Saturday, December 11, 2010

Sister Prejean Walks in Atticus' Shoes

Sister Prejean studied English, education, and religious education. Her dedication to the church and to a life of service took her beyond high school classrooms, however. She is now perhaps best known for a Pulitizer Prize winning book, Dead Man Walking, and for her personal journey in forgiveness, a journey that has brought her to condemn the practice of capital punishment. Her life proves the American dream: courage and conviction have carried her from humble beginnings to a position of authority and honor. She has earned awards such as the National Abolitionist, the Sanctity of Life, and the Champion of Liberty, each in recognition of her work to put an end to capital punishment and to defend the dignity of all men, even the lives of men who have taken life.



Sister Prejean’s stand begins in the belief that men convicted of heinous crimes have not lost their right to simple human kindness. That belief allowed her to become the pen pal of a convicted murderer, imprisoned in Louisiana. Her letters encouraged the convict, Patrick Sonnier, to request that Sister Prejean become his spiritual advisor. In that role, Sister Prejean acquired experience in prison practices, including execution, for she walked beside him, guiding him to accept responsibility and his own death. Her walk tested her own conviction and capacity for forgiveness. She emerged as a religious servant and educator on a world stage after explaining her journey in the book, Dead Man Walking.

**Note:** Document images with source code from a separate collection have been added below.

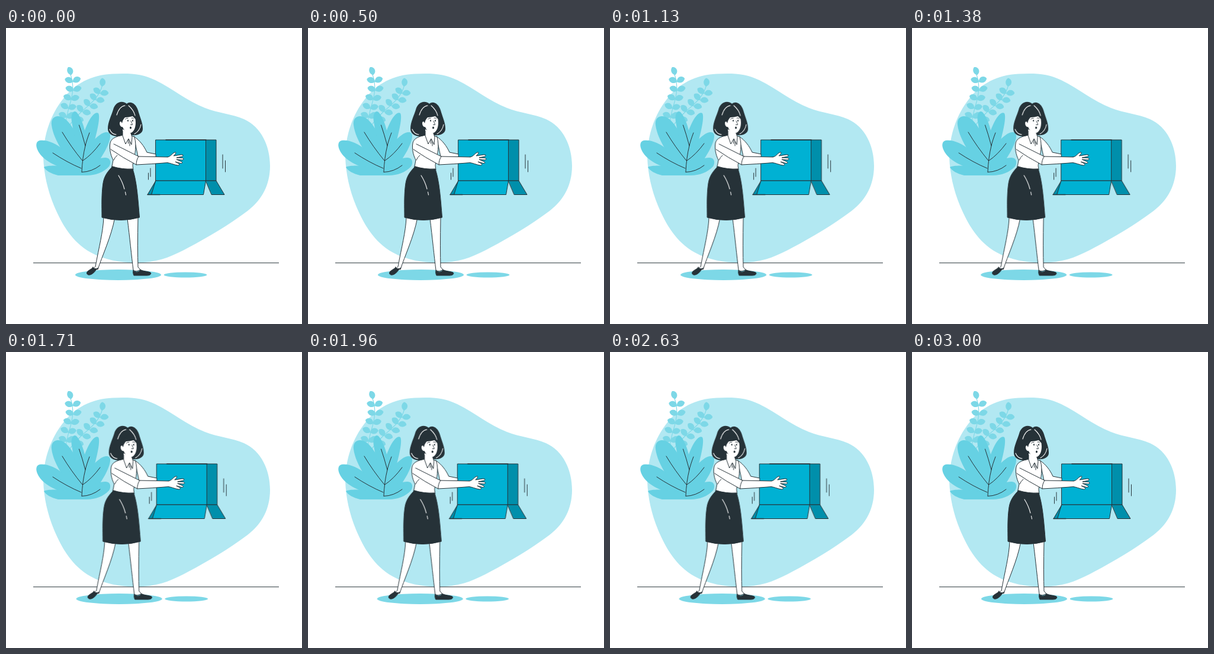
These frames come from a looping animation (500x500 px, 3.04 s). An HTML page without scripts:

```html
<!DOCTYPE html>
<html lang="en">
<head>
<meta charset="utf-8">
<title>Woman shaking an empty box</title>
<style>
html, body { margin: 0; width: 100%; height: 100%; overflow: hidden; background: #fff; }
svg { display: block; width: 100vw; height: 100vh; }
.ink { fill: none; stroke: #263238; stroke-width: 1; stroke-linecap: round; stroke-linejoin: round; }
.skin { fill: #fff; }
.dark { fill: #263238; }
.shine { fill: none; stroke: #fff; stroke-width: 1.1; stroke-linecap: round; }
.leaf { fill: #66d1e3; }
.sprig { fill: #7dd8e7; }
.stem { fill: none; stroke: #7dd8e7; stroke-width: 1.1; }
.front { fill: #00b1d3; }
.side { fill: #008fab; }
#shake { animation: shake 3040ms linear infinite; }
/* 3 s shake, then a 40 ms rest */
@keyframes shake {
  0%, 98.684%, 100% { transform: translateX(0); }
  9.868%, 88.816% { transform: translateX(-1px); }
  19.737%, 78.947% { transform: translateX(2px); }
  29.605%, 49.342%, 69.079% { transform: translateX(-4px); }
  39.474%, 59.211% { transform: translateX(4px); }
}
</style>
</head>
<body>
<svg viewBox="0 0 500 500">
  <defs>
    <path id="drop" d="M0 0C-7-2-8.500-9-5-13.500C2-14.500 7-6 0 0Z"/>
    <g id="pair">
      <use href="#drop" transform="rotate(-52)"/>
      <use href="#drop" transform="scale(-1 1) rotate(-46)"/>
    </g>
  </defs>

  <path fill="#b2e8f2" d="M180 77.500C208 76 230 77 252 88C284 104 304 122 336 135C358 144 382 145 402 154C431 167 446 199 446 233C446 264 433 290 408 309C376 333 342 353 308 371C284 384 262 394 232 396C204 398 170 394 143 379C112 362 94 331 81 300C70 273 64 247 63 218C63 181 76 145 97 119C115 95 144 79 180 77.500Z"/>

  <g class="sprig">
    <path class="stem" d="M108 76C116 96 113 114 106 135Q102 150 100 166"/>
    <use href="#drop" transform="translate(110 79.500)"/>
    <use href="#pair" transform="translate(113 91)"/>
    <use href="#pair" transform="translate(114 106) rotate(3)"/>
    <use href="#pair" transform="translate(110 121) rotate(8)"/>
    <use href="#pair" transform="translate(105 136) rotate(10)"/>
    <use href="#pair" transform="translate(102 151) rotate(9)"/>
    <path class="stem" d="M163 96C158 116 143 128 130 139Q115 153 106 166"/>
    <use href="#drop" transform="translate(162 99) rotate(22)"/>
    <use href="#pair" transform="translate(159 111) rotate(20)"/>
    <use href="#pair" transform="translate(152 122) rotate(28)"/>
    <use href="#pair" transform="translate(141 132) rotate(32)"/>
    <use href="#pair" transform="translate(129 142) rotate(34)"/>
    <use href="#pair" transform="translate(117 154) rotate(34)"/>
  </g>

  <g class="leaf">
    <path d="M126 244C105 225 80 190 77 164C75 149 88 145 99 153C119 168 130 207 131 244Z"/>
    <path d="M127 243C124 214 115 184 111 158C109 145 114 138 119 142C129 153 137 180 136 200Z"/>
    <path d="M127 243C123 213 127 183 138 161C144 149 151 141 156 144C160 151 153 179 147 200C144 218 136 232 127 243Z"/>
    <path d="M127 243C128 217 142 192 158 181C166 175 175 174 176 181C177 193 163 218 150 233Q139 242 127 243Z"/>
    <path d="M127 243C130 231 149 220 168 219C177 219 178 228 174 234C165 244 150 249 137 249L105 249Z"/>
    <path d="M127 243C104 241 75 232 60 216C50 205 48 192 57 190C80 187 113 213 127 243Z"/>
    <path d="M137 249H88C76 246 67 241 64 235C75 230 110 233 132 241Z"/>
  </g>
  <path class="ink" d="M95 176Q110 201 129 224M79 211Q103 227 127 237M123.500 164Q129 180 134 199M141 177Q136 190 134 199Q129 219 128 243M159 195Q145 214 130 224M159 232Q145 243 128 243.500"/>
  <path fill="none" stroke="#263238" d="M46 396.800H461"/>

  <g id="shake">
    <g class="sprig">
      <ellipse cx="189.500" cy="417" rx="72.500" ry="9"/>
      <ellipse cx="303" cy="417" rx="36.300" ry="4.500"/>
    </g>

    <g class="ink">
      <path class="skin" d="M165 320C164 345 157 370 151 403L148 406L155 408C162 386 178 352 183.500 322Z"/>
      <path class="skin" d="M205 322C209 354 212 385 215 409Q220 413 227 408L223 404Q222 374 223 320Z"/>
      <path class="dark" d="M147 404C145 408 137 409 136.500 414C137 418 142 418 146 415C151 412 151 408 156 405C152 408 149 407 147 404Z"/>
      <path class="dark" d="M215 409.500C214 412 215 416 216 418H238C244 418 246 415 244 413C240 411 232 411 227 408.500C225 413 218 413.500 215 409.500Z"/>
    </g>

    <g class="ink">
      <path class="side" d="M337.500 189H355V258H337.500Z"/>
      <path class="front" d="M253 189H337.500V258H253Z"/>
      <path class="side" d="M253 258L239 281.500H248Z"/>
      <path class="front" d="M253 258H337.500L333.500 281.500H246Z"/>
      <path class="side" d="M337.500 258H355L369 281.500H347.500Z"/>
      <path stroke-width="1.400" d="M270 189H338M239 281.500H260"/>
      <path d="M240.500 245V256M244 237V251M366 214V237M370.500 224V243"/>
    </g>

    <g class="ink">
      <path class="skin" d="M216 183C226 190 233 199 238 210L253 213V220H224Z"/>
      <path class="skin" d="M196 181C185 184 176 186 175.500 198C175 209 178 217 181 223Q180 230 178 237L215 240Q213 232 215 225C218 213 221 199 217 184L210 181Z"/>
      <path class="dark" d="M180 234Q196 239 214 238C221 259 223 289 225.500 320Q194 329 162 320C162 301 161 281 164 262C166 249 173 241 180 234Z"/>
    </g>
    <path class="shine" d="M190 249Q197 260 200 272M201.500 277L202.500 282"/>

    <path class="dark" d="M204 128C195 121 184 126 181 138C178 148 172 159 172 170C172 181 185 186 198 181H213C223 182 232 178 231 169C231 160 226 150 223 139C220 128 210 122 204 128Z"/>
    <g class="ink">
      <path class="skin" d="M197 171V181C199 186 202 191 207 194Q211 190 211 184V178Z" stroke="none"/>
      <path class="skin" d="M197 174V182L202 196L207 187L212 197L213 184L211 178"/>
      <path d="M207 188L206.500 195M209 192L209 199"/>
      <path class="skin" stroke="none" d="M203 145C199 149 197 154 196 159C192 156 191 161 193 165Q195 168 197 167C199 173 204 178 209 177.500C216 177 219 168 219 160C219 154 218 149 214 144Z"/>
      <path class="dark" stroke="none" d="M194 157C196 148 200 143 207 138L217 139L222 156Q217 153 214 149Q207 151 201 151Q197 155 196 161Z"/>
      <path d="M201.500 154Q203.500 151.500 206 152.500M212 152Q214.500 151 216 153.500M211 157Q213 161 213.500 163.500L210.500 163.500" stroke-width=".9"/>
    </g>
    <g class="dark">
      <ellipse cx="206" cy="156.500" rx="1" ry="1.600"/>
      <ellipse cx="214" cy="156.500" rx="1" ry="1.600"/>
      <ellipse cx="210.500" cy="168.500" rx="1.500" ry="2.100"/>
    </g>
    <path class="shine" d="M187 147C190 137 194 132 201 131M175 171Q178 179 186 180M207 131Q216 139 218 148M228 163Q226 174 217 179"/>

    <g class="ink">
      <path class="skin" d="M272 218C278 218 280 212 285 210Q288 209 286 213L283 216L296 214Q301 214 298 217L288 219L298 219.500Q302 221 298 223L288 222L297 226Q299 229 295 228.500L286 226L292 229Q294 232 290 232C283 231 278 228 272 227.500Z"/>
      <path class="skin" stroke="none" d="M178 191C176 200 177 206 183 210L220 231L273 227.500V218L224 217L188 197Z"/>
      <path d="M182 196L224 217L273 218M177 205Q197 219 220 231Q245 230 273 227.500M224 217Q220 223 220 231M182 223Q184 218 188 215"/>
    </g>
  </g>
</svg>
</body>
</html>
```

What draws me to Sister Prejean is not just her stand against capital punishment, one with which I agree. What compels me to admire her is her very human struggle to forgive and her belief that forgiveness is not the same as being soft on crime. In her own words, Sister Prejean thinks that

Forgiving violence does not mean condoning violence. There are only two alternatives to forgiving violence: revenge, or adopting an attitude of never-ending bitterness and anger. For too long we have treated violence with violence, and that's why it never ends.



She is right, but she is not in sync with conventional wisdom. Mel Gibson has made a reprehensible career and obscene amounts of money by playing against forgiveness. His most recent film, Edge of Darkness, is a revenge movie disguised as the pursuit of truth and/or justice in spite of evil adversaries who care nothing about either. His earlier films, especially the gritty film Payback or the historical spectacle The Patriot, are identical. In these, Gibson portrays men who commit violent, depraved, brutal acts, but we spectators celebrate them and even condone the violence because Gibson’s characters have standards, including fierce loyalty and a love for loyal women. We agree to believe that violence done by such men has some sort of moral imperative whereas violence done by evil-doers simply begets more violence.

On the world stage, some would argue that events playing out in the Middle East are excellent examples of the hazards of an inability to forgive and triumph over revenge, never-ending bitterness, and anger. Slights, spites, and injustices committed hundreds of years ago inspire divisiveness, tyranny, oppression, and violence. No act of revenge has quelled the turmoil and hatred. Neither simmering bitterness nor explosive anger has brought about peace and prosperity. Violence simply begets more violence, and treachery breeds savagery. While forgiveness may not be an easy or likely strategy, it may be the only viable one. Would that it were part of an international plan to win the hearts and minds of nations.

We cannot lead the world or our own little corner of it except by example. Sister Prejean is leading. She searches her own heart and mind to forgive those to whom evil has been done and who often do evil in return. She searches her heart and mind to summon empathy for victims of poverty and violence, their surviving family members, and their community. She tries to walk in their shoes, as Atticus Finch advised, while guiding them toward forgiveness, sure that liberation and empowerment will follow. As Catherine Ponder, author and minister, puts it, “When you hold resentment toward another, you are bound to that person or condition by an emotional link that is stronger than steel. Forgiveness is the only way to dissolve that link and get free.” Forgiveness is also the more courageous course.